• _YOUR ASSIGNMENT_
Only the lines that contain the string "userSpaceOnUse" belong in the answer; pull them from the records.

• _GIVEN RECORDS_

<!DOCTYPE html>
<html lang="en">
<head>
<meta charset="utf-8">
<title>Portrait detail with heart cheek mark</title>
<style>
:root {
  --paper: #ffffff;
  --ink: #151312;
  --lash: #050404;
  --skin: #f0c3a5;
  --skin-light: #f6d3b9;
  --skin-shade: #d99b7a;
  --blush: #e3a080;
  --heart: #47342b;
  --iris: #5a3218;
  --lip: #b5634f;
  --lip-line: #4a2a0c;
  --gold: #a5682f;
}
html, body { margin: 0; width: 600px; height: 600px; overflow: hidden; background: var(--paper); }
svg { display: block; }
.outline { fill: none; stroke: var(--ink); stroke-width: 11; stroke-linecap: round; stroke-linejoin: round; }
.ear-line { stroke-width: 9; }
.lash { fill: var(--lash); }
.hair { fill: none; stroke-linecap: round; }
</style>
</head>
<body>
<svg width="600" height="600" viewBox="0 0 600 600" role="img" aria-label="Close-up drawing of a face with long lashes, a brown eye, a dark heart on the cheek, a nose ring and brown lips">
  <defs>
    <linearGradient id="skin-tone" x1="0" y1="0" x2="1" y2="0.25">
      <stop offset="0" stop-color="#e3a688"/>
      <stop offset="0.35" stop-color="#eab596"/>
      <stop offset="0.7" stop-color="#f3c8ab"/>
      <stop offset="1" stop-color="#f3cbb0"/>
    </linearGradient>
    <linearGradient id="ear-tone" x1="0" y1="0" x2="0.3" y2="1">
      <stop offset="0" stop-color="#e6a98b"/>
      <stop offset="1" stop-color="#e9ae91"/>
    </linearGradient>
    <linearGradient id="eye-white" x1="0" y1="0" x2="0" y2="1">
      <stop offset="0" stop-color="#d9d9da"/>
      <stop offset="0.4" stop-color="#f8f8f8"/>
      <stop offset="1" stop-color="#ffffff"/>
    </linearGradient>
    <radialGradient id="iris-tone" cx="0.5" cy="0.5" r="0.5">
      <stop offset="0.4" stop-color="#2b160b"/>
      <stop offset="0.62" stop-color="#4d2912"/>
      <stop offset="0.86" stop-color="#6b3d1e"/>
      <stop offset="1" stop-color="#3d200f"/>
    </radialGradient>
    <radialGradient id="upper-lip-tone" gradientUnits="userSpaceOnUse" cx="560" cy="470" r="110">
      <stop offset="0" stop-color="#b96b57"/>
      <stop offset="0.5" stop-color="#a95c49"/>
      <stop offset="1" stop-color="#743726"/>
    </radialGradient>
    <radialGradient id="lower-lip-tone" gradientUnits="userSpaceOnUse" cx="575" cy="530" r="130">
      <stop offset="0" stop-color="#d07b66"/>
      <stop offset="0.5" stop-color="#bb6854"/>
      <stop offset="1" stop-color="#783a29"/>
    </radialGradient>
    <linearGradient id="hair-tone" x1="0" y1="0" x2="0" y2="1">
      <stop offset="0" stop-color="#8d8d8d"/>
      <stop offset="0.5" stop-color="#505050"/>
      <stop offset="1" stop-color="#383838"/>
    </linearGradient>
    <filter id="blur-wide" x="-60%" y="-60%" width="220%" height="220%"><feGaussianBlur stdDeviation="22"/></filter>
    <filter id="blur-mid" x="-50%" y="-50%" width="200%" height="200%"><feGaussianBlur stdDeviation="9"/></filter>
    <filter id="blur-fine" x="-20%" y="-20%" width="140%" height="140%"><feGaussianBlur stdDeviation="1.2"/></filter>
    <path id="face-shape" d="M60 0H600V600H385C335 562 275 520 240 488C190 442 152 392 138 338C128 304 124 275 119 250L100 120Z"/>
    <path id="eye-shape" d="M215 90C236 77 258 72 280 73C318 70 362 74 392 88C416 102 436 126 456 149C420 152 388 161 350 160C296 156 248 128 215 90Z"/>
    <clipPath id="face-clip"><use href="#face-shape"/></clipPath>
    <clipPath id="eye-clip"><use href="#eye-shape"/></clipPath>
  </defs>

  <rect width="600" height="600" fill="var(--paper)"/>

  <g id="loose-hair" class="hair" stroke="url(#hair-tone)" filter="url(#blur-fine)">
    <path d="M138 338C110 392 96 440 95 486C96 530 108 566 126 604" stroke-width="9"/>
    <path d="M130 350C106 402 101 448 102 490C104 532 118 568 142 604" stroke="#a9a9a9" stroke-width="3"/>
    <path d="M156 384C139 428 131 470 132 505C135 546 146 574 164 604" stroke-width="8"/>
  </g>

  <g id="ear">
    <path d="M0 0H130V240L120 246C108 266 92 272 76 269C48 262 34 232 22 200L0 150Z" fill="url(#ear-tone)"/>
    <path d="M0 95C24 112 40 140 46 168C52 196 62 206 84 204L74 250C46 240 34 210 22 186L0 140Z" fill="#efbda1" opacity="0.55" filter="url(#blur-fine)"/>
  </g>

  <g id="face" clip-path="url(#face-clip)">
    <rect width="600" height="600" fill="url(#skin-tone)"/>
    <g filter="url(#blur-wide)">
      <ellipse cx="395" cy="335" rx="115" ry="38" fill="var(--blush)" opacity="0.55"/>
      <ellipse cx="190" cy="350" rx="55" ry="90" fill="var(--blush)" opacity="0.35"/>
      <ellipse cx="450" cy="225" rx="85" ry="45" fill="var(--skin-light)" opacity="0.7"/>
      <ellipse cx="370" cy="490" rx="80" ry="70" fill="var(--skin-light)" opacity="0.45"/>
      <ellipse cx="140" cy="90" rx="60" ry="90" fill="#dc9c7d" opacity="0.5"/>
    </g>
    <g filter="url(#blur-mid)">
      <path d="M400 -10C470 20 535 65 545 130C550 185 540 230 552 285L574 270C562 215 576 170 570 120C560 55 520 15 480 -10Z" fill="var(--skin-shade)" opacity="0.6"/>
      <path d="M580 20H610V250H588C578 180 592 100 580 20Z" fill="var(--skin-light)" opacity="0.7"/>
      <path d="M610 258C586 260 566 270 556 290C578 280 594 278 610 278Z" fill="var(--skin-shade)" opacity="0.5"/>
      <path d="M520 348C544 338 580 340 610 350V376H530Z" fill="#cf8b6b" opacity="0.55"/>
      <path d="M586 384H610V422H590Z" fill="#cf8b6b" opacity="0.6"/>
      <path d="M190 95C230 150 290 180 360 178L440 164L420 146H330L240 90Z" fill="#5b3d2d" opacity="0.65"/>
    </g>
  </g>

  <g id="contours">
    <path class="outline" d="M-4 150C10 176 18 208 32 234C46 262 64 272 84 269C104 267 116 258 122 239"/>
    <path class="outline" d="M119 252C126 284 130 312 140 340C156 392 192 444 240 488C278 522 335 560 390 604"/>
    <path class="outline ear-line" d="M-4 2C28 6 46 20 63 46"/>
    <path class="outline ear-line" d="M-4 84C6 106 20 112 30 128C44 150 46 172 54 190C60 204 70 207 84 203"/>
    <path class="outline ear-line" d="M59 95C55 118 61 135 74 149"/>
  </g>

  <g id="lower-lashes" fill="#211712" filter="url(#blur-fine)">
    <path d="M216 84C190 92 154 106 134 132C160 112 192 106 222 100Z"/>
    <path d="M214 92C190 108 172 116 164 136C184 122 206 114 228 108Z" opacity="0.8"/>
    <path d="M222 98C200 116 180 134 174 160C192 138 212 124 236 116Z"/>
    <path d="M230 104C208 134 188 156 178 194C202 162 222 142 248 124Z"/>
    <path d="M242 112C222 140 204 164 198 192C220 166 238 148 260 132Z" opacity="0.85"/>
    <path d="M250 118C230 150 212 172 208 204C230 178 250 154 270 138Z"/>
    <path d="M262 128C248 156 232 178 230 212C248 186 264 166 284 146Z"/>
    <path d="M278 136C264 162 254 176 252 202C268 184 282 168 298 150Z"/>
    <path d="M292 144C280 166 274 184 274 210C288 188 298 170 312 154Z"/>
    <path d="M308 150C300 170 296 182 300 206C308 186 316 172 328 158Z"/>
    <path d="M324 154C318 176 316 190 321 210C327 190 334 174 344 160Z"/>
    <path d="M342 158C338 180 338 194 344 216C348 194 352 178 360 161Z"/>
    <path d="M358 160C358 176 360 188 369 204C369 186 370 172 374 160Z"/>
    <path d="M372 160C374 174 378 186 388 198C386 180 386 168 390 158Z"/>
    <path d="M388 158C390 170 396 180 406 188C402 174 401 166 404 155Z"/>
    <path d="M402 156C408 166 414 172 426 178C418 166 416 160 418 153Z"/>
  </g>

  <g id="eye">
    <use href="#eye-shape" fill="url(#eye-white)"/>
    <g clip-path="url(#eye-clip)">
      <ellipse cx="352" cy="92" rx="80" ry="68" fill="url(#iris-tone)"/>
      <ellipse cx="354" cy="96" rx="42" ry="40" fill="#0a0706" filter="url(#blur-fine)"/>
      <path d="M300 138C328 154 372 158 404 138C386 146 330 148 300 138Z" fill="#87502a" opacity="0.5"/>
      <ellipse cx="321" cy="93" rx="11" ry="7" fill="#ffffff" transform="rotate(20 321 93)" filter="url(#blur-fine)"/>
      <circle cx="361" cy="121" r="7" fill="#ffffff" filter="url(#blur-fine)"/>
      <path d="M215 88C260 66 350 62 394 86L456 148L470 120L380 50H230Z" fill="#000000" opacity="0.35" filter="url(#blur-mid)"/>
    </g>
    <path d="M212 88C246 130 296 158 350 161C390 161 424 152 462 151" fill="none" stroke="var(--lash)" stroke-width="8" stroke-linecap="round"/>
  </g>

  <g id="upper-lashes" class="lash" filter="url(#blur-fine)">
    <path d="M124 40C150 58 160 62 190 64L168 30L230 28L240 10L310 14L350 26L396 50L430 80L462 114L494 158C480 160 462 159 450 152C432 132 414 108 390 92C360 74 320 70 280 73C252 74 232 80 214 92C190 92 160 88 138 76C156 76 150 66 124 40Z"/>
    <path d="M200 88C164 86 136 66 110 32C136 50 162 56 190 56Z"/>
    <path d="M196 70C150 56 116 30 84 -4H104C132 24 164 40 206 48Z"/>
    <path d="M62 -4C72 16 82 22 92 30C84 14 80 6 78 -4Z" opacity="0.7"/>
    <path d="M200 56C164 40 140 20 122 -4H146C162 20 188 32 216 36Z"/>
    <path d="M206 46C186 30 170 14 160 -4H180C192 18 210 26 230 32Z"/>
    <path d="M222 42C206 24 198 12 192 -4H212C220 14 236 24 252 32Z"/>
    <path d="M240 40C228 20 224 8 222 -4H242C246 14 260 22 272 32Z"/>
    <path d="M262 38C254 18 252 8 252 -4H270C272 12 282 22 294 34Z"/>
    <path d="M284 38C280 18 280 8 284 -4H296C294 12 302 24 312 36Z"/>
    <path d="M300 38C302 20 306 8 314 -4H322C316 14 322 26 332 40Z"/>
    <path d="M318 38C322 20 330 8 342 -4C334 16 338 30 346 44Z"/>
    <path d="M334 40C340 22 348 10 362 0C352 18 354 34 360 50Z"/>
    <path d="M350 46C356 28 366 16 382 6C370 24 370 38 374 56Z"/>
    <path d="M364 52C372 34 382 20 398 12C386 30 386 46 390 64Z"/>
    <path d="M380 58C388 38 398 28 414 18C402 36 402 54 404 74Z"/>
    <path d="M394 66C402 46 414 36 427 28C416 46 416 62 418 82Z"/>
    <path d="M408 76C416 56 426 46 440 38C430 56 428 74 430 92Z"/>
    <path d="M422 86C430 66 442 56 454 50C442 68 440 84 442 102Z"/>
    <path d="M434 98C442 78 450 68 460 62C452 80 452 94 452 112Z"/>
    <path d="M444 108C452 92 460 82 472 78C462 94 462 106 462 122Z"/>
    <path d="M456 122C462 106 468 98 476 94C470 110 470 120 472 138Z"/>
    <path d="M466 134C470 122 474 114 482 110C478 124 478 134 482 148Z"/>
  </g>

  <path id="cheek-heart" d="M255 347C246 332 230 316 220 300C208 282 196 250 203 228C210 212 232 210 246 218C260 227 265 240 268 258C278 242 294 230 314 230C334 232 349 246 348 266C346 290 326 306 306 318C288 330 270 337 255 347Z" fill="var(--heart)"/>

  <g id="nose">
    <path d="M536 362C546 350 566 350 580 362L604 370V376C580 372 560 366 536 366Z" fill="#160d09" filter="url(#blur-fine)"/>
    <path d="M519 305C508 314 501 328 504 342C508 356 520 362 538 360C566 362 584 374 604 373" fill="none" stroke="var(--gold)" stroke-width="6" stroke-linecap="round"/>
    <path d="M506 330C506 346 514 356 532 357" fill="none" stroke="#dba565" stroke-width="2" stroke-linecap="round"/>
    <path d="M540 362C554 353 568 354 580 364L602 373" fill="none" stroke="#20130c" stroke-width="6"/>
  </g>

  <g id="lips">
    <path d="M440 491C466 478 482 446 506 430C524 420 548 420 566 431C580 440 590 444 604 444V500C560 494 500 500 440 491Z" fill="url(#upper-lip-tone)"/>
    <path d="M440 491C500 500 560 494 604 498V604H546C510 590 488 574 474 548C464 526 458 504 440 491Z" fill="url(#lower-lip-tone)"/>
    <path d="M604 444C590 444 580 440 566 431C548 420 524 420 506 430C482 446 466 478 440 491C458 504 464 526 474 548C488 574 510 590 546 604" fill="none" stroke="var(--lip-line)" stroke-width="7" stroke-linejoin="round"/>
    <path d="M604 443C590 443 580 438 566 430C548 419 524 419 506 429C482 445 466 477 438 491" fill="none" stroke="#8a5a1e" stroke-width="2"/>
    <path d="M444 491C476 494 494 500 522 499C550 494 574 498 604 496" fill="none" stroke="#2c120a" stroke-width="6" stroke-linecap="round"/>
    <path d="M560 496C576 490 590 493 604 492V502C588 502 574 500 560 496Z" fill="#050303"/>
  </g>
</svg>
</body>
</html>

• _SOLUTION TO THE PROBLEM_
    <radialGradient id="upper-lip-tone" gradientUnits="userSpaceOnUse" cx="560" cy="470" r="110">
    <radialGradient id="lower-lip-tone" gradientUnits="userSpaceOnUse" cx="575" cy="530" r="130">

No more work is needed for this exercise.